The problem => Which lines of the entries contain the word "translate"? Please list them.

Stored data:
■ ■ ■

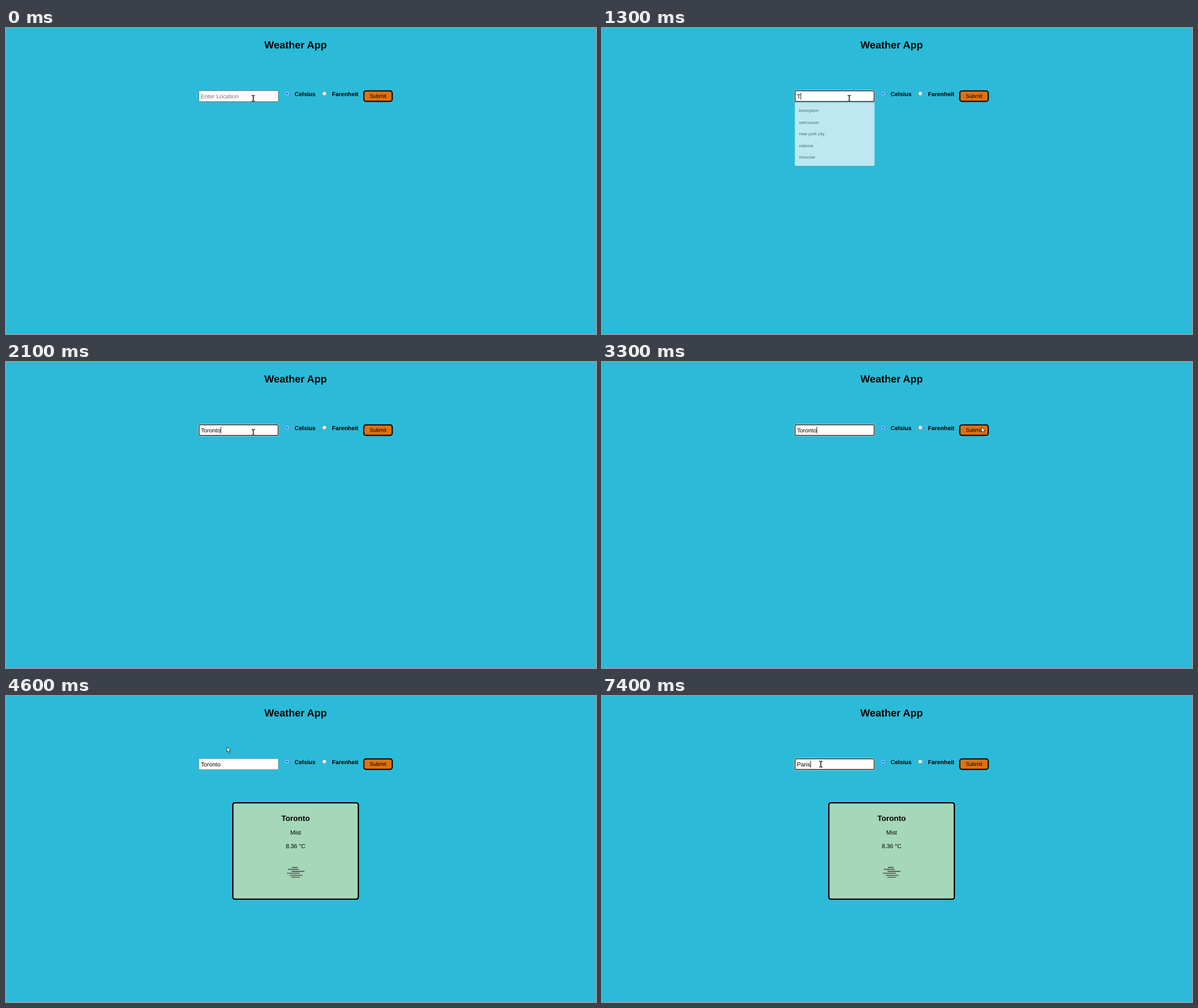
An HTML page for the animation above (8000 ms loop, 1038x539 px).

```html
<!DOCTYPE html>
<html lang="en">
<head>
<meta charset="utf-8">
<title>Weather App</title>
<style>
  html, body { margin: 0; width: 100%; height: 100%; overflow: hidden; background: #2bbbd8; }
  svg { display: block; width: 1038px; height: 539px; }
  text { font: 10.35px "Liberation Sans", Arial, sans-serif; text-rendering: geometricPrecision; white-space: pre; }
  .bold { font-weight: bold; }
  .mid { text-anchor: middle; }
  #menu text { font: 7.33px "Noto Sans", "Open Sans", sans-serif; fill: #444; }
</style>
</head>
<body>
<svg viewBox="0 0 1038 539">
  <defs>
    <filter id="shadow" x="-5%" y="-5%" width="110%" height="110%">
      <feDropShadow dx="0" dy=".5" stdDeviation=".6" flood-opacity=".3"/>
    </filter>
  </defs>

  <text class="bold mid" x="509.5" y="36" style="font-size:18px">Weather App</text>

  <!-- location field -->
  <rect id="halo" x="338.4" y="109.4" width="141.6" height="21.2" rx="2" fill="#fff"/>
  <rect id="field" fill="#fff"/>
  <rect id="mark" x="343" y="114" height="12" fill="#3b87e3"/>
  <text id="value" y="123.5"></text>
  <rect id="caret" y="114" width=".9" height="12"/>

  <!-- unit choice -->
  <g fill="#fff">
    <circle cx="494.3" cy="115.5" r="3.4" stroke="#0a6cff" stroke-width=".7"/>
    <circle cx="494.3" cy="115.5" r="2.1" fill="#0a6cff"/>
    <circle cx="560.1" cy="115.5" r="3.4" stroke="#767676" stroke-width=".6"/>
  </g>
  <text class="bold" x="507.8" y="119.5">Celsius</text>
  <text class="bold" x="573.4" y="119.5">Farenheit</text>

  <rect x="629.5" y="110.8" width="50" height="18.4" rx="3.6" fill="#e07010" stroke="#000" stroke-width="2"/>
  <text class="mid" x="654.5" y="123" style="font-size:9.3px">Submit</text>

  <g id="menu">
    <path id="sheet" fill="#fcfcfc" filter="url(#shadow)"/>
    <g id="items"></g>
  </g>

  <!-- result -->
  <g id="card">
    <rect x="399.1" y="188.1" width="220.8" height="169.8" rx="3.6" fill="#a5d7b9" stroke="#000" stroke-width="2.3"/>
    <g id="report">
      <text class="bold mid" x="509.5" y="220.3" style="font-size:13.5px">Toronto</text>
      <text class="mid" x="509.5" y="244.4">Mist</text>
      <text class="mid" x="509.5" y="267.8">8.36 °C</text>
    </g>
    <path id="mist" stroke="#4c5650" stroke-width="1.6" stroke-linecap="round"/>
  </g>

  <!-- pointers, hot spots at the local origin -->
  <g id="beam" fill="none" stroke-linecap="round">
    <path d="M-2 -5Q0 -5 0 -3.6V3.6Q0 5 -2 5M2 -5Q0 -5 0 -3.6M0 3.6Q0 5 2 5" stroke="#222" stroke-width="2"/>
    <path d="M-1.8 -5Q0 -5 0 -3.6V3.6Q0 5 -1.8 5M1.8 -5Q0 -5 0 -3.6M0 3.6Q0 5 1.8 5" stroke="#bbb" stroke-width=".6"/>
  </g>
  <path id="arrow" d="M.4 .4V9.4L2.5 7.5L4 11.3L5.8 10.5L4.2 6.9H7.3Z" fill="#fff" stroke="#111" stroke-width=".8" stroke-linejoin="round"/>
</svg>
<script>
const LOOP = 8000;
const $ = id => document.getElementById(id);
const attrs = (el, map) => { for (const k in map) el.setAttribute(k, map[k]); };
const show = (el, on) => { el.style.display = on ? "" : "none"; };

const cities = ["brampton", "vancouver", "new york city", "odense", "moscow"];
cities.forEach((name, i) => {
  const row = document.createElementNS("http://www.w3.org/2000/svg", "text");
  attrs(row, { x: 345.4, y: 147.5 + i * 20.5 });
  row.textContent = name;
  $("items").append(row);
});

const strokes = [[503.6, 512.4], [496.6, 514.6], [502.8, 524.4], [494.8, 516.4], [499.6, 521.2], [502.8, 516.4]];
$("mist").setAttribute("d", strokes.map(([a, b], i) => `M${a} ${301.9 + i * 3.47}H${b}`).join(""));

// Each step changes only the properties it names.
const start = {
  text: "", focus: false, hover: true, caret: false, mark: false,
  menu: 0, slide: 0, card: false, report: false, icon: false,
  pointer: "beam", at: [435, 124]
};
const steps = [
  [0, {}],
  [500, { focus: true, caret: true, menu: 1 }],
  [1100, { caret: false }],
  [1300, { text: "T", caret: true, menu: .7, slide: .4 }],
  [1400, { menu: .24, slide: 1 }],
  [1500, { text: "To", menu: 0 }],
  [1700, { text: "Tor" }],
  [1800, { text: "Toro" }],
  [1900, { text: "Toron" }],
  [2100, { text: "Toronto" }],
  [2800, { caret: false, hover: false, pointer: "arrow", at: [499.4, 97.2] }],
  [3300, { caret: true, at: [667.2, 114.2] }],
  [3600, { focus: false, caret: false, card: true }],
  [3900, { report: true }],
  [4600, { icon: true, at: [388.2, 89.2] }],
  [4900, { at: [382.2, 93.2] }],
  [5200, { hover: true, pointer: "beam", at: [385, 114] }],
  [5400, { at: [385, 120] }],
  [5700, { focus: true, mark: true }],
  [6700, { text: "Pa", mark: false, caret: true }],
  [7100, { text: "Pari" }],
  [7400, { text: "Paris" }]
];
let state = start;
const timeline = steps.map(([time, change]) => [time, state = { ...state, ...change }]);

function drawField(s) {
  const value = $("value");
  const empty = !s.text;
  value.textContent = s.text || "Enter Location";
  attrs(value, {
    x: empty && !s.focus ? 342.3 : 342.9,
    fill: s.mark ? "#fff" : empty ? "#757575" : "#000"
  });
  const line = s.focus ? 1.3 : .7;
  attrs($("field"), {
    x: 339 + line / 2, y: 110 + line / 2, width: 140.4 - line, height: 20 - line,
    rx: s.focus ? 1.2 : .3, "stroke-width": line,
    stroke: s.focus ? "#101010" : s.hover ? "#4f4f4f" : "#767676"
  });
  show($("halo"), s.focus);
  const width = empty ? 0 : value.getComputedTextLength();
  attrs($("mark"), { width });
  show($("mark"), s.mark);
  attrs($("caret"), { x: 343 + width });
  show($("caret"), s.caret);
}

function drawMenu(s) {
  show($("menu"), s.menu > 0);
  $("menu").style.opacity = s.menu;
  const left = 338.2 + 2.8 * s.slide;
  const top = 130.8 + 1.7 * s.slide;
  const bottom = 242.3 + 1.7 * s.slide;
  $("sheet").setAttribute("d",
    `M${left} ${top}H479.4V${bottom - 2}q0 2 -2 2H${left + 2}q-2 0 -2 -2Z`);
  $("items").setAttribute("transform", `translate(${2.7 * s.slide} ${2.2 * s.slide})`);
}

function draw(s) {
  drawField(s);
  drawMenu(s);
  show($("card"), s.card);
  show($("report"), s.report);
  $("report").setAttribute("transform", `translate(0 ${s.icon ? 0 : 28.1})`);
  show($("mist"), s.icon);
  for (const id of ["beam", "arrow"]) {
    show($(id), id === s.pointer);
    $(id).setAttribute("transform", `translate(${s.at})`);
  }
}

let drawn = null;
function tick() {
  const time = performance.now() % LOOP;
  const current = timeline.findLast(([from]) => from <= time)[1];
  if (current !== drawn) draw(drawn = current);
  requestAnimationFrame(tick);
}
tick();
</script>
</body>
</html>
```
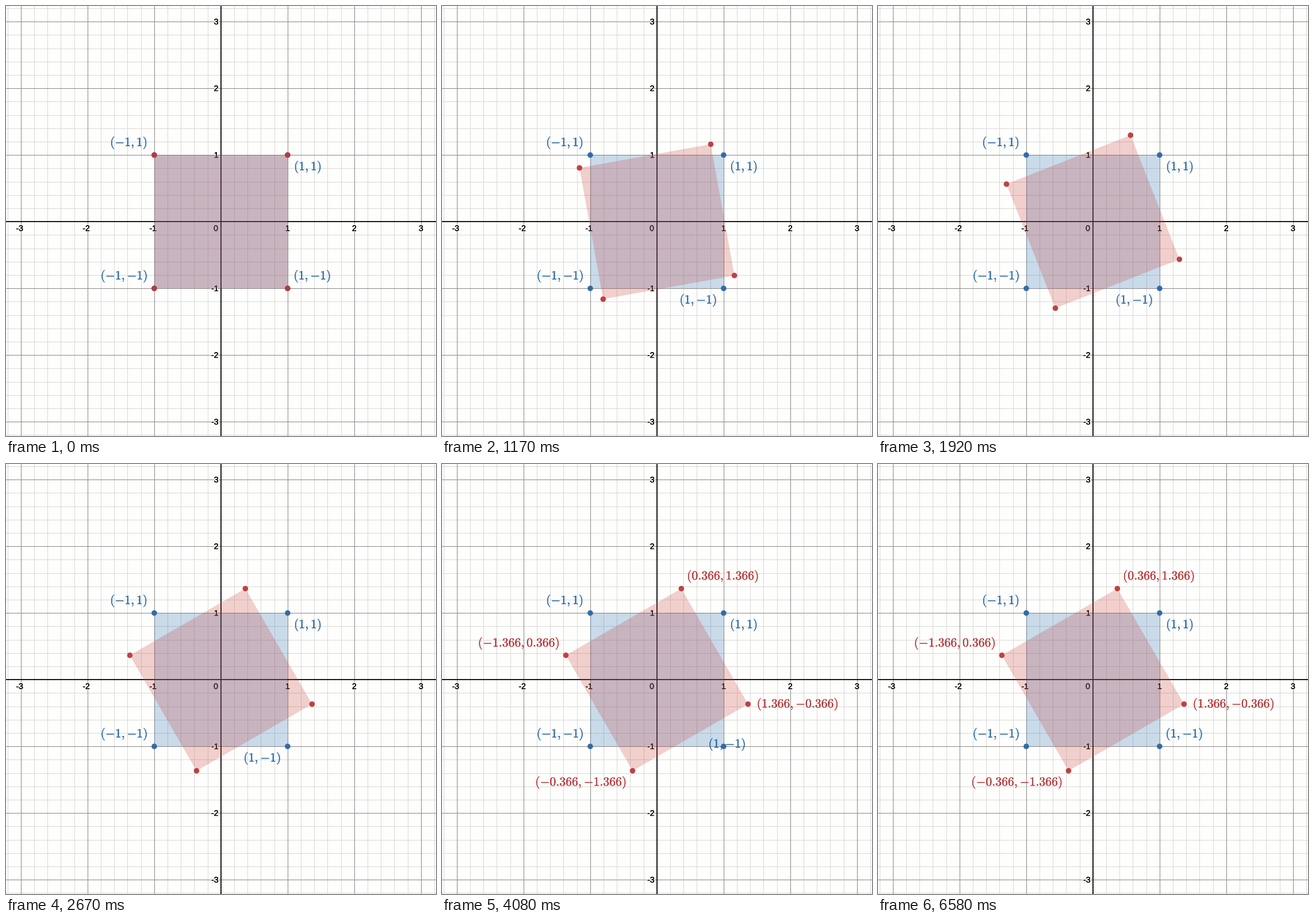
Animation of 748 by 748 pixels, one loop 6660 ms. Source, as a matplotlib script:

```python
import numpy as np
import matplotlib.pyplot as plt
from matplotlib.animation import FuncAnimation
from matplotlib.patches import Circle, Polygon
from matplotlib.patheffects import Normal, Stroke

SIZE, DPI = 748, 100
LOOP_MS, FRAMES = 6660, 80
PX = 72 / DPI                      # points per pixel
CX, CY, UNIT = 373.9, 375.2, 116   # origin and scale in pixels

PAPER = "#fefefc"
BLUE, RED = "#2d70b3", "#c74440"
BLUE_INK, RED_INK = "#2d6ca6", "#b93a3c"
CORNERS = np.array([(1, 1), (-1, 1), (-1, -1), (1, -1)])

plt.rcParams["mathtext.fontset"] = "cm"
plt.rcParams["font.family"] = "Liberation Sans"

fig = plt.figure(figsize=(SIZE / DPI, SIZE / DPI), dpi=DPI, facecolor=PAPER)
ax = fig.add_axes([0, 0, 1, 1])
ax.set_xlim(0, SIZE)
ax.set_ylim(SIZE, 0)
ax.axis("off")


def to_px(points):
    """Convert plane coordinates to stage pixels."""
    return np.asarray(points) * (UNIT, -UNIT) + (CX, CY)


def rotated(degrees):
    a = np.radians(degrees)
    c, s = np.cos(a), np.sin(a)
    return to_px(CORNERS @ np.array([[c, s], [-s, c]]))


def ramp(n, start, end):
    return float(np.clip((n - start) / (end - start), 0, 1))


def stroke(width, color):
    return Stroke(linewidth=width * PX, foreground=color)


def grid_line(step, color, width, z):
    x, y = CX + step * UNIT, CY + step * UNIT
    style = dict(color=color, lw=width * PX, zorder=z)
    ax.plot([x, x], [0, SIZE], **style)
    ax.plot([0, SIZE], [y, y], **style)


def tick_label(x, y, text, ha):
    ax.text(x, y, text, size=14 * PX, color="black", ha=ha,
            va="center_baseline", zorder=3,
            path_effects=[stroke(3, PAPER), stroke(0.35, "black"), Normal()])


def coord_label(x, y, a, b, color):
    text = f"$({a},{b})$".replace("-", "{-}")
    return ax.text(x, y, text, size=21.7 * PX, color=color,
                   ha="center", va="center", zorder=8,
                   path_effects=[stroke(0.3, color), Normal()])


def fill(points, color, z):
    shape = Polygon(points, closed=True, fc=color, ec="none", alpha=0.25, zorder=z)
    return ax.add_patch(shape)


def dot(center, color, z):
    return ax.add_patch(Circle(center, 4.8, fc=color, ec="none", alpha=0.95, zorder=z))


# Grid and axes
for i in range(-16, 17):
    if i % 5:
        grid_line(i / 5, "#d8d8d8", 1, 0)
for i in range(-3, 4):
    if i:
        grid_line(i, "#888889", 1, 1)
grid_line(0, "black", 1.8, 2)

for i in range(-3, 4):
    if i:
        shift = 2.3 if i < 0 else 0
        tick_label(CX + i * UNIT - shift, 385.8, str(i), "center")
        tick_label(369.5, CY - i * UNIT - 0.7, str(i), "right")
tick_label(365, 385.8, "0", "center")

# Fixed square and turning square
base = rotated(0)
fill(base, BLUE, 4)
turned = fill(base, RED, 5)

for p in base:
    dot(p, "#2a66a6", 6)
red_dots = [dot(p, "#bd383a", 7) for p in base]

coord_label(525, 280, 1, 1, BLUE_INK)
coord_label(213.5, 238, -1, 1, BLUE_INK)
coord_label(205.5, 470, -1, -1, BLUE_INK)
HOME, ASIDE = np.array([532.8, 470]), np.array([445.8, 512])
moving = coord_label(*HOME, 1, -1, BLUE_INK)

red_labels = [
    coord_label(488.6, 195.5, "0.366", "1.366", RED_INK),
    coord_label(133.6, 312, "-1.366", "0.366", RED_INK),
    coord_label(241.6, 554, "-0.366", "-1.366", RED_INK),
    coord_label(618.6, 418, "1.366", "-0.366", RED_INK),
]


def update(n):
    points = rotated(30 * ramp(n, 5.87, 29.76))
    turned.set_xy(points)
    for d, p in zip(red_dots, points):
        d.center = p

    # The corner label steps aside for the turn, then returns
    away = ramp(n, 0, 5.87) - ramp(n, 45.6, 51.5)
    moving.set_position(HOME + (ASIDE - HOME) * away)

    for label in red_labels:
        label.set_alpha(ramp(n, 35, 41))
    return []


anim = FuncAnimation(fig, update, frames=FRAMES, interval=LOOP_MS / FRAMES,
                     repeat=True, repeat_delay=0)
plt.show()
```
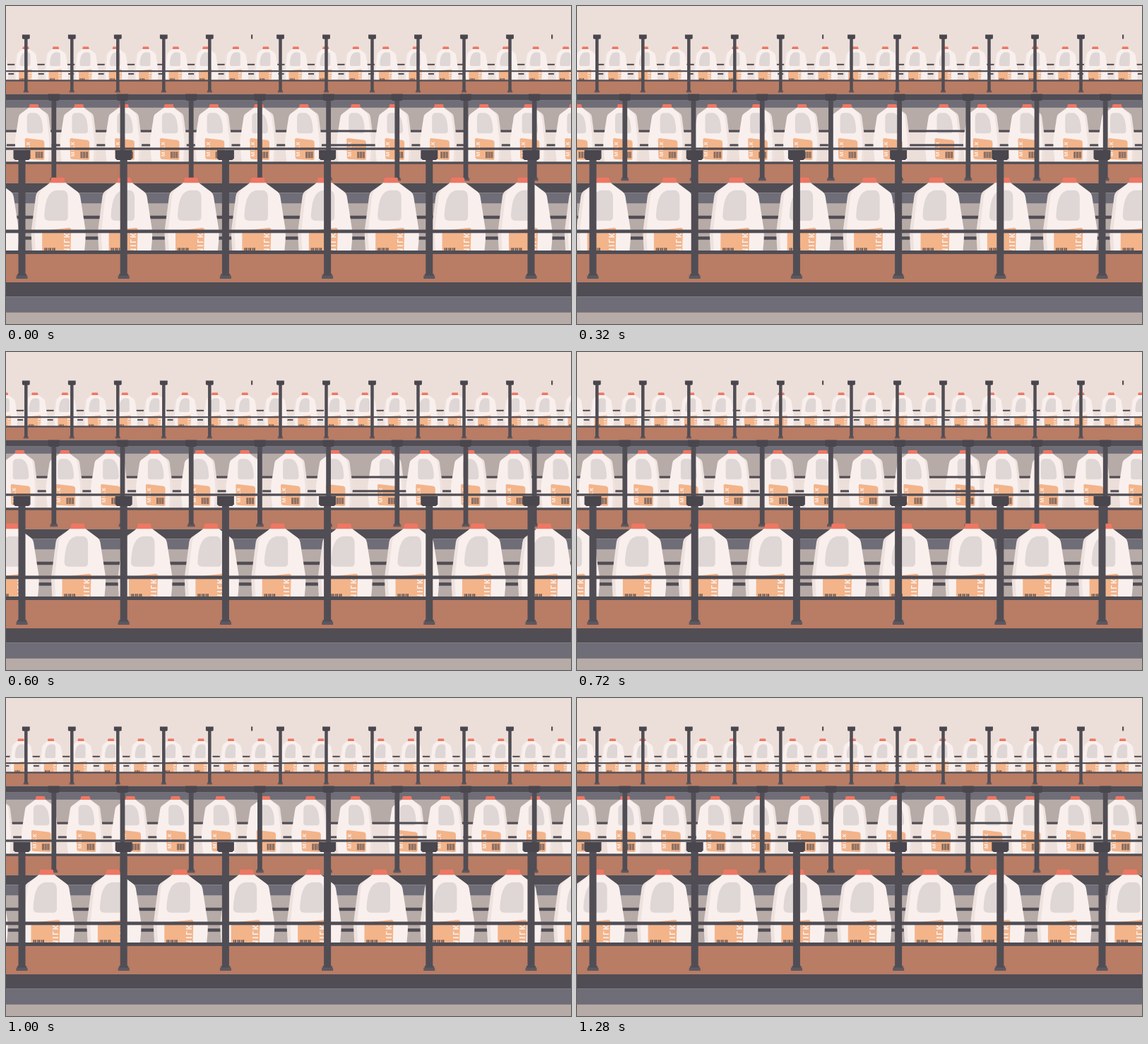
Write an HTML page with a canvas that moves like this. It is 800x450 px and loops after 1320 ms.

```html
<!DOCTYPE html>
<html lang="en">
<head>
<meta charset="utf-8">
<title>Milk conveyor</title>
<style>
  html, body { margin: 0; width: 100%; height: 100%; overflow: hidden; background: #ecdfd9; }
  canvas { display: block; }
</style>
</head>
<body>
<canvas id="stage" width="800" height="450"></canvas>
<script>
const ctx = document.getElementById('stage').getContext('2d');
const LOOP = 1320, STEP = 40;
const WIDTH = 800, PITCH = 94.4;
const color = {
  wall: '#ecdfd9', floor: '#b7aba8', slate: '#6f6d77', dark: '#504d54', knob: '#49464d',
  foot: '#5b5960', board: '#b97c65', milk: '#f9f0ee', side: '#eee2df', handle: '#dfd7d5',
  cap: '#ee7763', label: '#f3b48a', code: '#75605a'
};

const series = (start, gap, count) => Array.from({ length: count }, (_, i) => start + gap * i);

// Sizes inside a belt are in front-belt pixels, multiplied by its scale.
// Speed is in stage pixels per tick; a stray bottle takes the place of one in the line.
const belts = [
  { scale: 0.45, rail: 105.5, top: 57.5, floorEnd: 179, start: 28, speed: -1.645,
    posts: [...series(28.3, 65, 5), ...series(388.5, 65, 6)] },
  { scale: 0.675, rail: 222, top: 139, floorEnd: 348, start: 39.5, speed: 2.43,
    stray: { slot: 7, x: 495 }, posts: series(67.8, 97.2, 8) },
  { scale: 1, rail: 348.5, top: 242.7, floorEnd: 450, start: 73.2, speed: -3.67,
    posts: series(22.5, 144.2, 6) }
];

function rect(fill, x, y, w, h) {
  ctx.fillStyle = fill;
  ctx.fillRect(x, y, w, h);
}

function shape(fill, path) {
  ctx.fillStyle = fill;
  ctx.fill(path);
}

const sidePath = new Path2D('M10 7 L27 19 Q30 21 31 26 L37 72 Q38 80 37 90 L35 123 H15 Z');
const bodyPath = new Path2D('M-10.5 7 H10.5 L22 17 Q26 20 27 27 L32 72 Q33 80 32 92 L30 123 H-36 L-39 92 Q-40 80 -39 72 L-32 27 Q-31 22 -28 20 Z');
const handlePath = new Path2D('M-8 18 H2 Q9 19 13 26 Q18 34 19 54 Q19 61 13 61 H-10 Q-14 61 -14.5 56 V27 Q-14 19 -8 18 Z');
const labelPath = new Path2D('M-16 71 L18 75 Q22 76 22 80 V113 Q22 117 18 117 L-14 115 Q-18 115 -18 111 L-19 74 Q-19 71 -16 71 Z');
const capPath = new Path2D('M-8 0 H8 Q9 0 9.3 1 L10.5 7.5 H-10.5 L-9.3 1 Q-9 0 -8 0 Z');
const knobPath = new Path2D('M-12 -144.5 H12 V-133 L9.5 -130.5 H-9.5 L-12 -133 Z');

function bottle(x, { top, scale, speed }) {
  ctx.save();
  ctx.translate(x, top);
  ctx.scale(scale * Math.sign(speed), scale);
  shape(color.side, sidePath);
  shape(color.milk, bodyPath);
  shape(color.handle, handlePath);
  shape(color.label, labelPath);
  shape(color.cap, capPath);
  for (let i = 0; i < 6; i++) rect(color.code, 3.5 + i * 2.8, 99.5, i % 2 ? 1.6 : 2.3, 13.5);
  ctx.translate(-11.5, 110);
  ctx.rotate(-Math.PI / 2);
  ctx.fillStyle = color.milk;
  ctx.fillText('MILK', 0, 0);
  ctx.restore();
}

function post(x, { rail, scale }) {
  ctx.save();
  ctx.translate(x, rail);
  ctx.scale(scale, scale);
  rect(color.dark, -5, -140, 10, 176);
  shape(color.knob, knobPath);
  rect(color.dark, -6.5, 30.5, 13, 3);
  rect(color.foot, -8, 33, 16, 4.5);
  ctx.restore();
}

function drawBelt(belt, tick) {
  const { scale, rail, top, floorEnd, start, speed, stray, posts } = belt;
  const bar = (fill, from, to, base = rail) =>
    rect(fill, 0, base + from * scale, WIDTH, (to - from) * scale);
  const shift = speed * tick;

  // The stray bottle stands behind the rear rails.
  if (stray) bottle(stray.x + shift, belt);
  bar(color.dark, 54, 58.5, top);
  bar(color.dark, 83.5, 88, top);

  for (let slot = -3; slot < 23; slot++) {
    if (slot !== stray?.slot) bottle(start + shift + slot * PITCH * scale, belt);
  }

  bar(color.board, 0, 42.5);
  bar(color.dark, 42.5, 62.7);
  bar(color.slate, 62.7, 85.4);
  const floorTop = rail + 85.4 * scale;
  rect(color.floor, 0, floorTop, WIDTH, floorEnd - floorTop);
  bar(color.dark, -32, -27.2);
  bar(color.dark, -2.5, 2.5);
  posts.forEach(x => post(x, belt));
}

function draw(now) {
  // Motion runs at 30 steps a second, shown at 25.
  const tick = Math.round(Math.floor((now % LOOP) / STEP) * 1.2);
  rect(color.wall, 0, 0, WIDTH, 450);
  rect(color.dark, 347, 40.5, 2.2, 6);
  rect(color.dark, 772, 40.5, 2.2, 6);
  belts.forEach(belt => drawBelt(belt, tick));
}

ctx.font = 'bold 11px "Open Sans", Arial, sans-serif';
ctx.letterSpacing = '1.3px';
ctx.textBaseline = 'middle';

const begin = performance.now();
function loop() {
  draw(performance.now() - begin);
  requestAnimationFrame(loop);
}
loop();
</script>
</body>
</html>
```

■ ■ ■

Finished task =>
  $("items").setAttribute("transform", `translate(${2.7 * s.slide} ${2.2 * s.slide})`);
  $("report").setAttribute("transform", `translate(0 ${s.icon ? 0 : 28.1})`);
    $(id).setAttribute("transform", `translate(${s.at})`);
  ctx.translate(x, top);
  ctx.translate(-11.5, 110);
  ctx.translate(x, rail);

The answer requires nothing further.